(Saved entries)
• • • • •

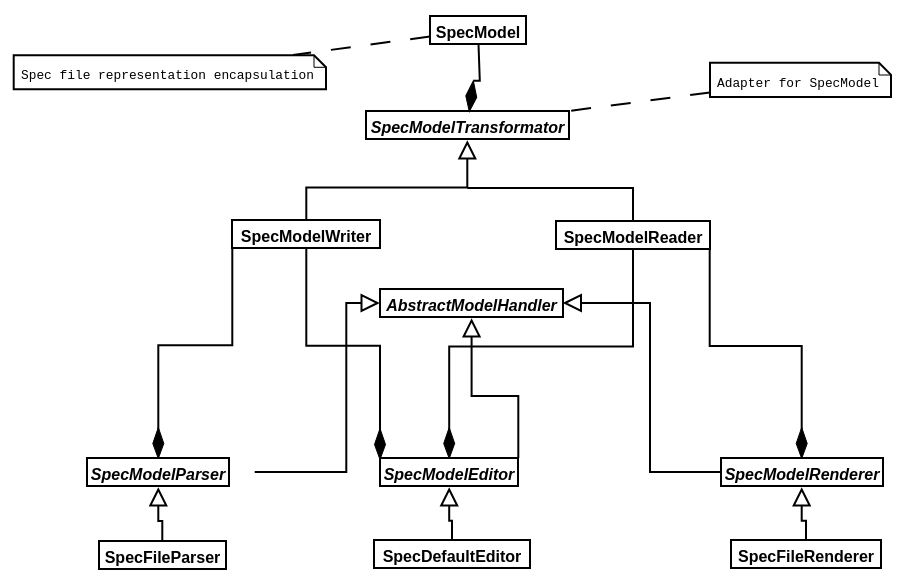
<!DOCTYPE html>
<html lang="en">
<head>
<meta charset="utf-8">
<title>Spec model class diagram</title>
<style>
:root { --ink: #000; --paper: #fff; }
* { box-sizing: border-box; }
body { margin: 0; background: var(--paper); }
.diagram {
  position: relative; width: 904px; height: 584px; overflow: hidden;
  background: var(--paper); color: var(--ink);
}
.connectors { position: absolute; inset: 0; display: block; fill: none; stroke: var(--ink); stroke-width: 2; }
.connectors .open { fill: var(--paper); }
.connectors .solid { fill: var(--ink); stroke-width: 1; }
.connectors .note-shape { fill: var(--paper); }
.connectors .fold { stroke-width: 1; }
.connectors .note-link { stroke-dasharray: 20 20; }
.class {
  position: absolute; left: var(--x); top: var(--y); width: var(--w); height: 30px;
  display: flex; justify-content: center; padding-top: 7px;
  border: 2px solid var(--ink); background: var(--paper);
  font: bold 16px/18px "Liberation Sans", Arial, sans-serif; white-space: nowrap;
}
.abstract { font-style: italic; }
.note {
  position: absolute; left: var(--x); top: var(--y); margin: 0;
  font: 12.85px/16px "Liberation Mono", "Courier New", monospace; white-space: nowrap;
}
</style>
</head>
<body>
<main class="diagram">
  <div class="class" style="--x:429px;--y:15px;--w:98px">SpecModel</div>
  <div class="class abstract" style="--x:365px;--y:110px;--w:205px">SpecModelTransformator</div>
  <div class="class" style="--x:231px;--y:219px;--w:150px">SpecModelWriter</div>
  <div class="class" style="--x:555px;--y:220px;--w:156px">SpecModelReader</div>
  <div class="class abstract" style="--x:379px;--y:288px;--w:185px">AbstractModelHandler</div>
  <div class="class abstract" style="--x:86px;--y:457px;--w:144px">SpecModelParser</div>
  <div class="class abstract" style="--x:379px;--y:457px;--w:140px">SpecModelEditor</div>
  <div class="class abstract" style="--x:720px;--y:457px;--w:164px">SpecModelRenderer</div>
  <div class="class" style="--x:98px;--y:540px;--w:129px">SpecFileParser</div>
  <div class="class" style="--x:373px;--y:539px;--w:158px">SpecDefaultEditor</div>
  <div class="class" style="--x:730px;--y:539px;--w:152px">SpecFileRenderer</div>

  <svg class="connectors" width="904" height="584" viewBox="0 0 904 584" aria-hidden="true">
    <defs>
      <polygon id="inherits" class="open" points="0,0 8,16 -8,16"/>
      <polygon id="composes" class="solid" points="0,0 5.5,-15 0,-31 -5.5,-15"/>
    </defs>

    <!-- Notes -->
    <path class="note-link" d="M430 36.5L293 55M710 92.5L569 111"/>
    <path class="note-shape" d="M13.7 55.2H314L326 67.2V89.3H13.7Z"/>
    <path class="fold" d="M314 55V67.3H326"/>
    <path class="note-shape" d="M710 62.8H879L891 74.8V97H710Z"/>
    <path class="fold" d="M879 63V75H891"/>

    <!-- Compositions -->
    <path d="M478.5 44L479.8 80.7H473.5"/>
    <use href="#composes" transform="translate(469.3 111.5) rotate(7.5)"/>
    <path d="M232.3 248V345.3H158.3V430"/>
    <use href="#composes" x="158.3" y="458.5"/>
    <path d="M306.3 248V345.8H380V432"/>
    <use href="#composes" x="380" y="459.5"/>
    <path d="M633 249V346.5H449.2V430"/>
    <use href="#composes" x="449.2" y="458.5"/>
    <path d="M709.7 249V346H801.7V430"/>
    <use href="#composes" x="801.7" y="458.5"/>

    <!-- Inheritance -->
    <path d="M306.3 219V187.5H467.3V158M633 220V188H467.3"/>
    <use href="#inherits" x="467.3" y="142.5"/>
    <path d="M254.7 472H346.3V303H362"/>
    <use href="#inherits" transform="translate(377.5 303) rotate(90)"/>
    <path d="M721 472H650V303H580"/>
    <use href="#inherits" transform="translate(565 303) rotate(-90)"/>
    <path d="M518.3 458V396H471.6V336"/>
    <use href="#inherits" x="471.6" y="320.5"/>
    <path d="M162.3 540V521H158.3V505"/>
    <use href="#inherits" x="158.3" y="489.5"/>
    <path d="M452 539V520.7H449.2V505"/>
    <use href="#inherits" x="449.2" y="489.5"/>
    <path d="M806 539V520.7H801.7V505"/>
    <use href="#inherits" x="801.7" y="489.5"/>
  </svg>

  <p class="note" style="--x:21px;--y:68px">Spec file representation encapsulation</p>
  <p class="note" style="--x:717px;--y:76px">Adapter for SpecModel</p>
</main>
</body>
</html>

• • • • •

_EXERCISE OBJECTIVE:_
Lines holding the word "fill" in the records above: how many are there? Answer with the number only.

_FINISHED EXERCISE:_
4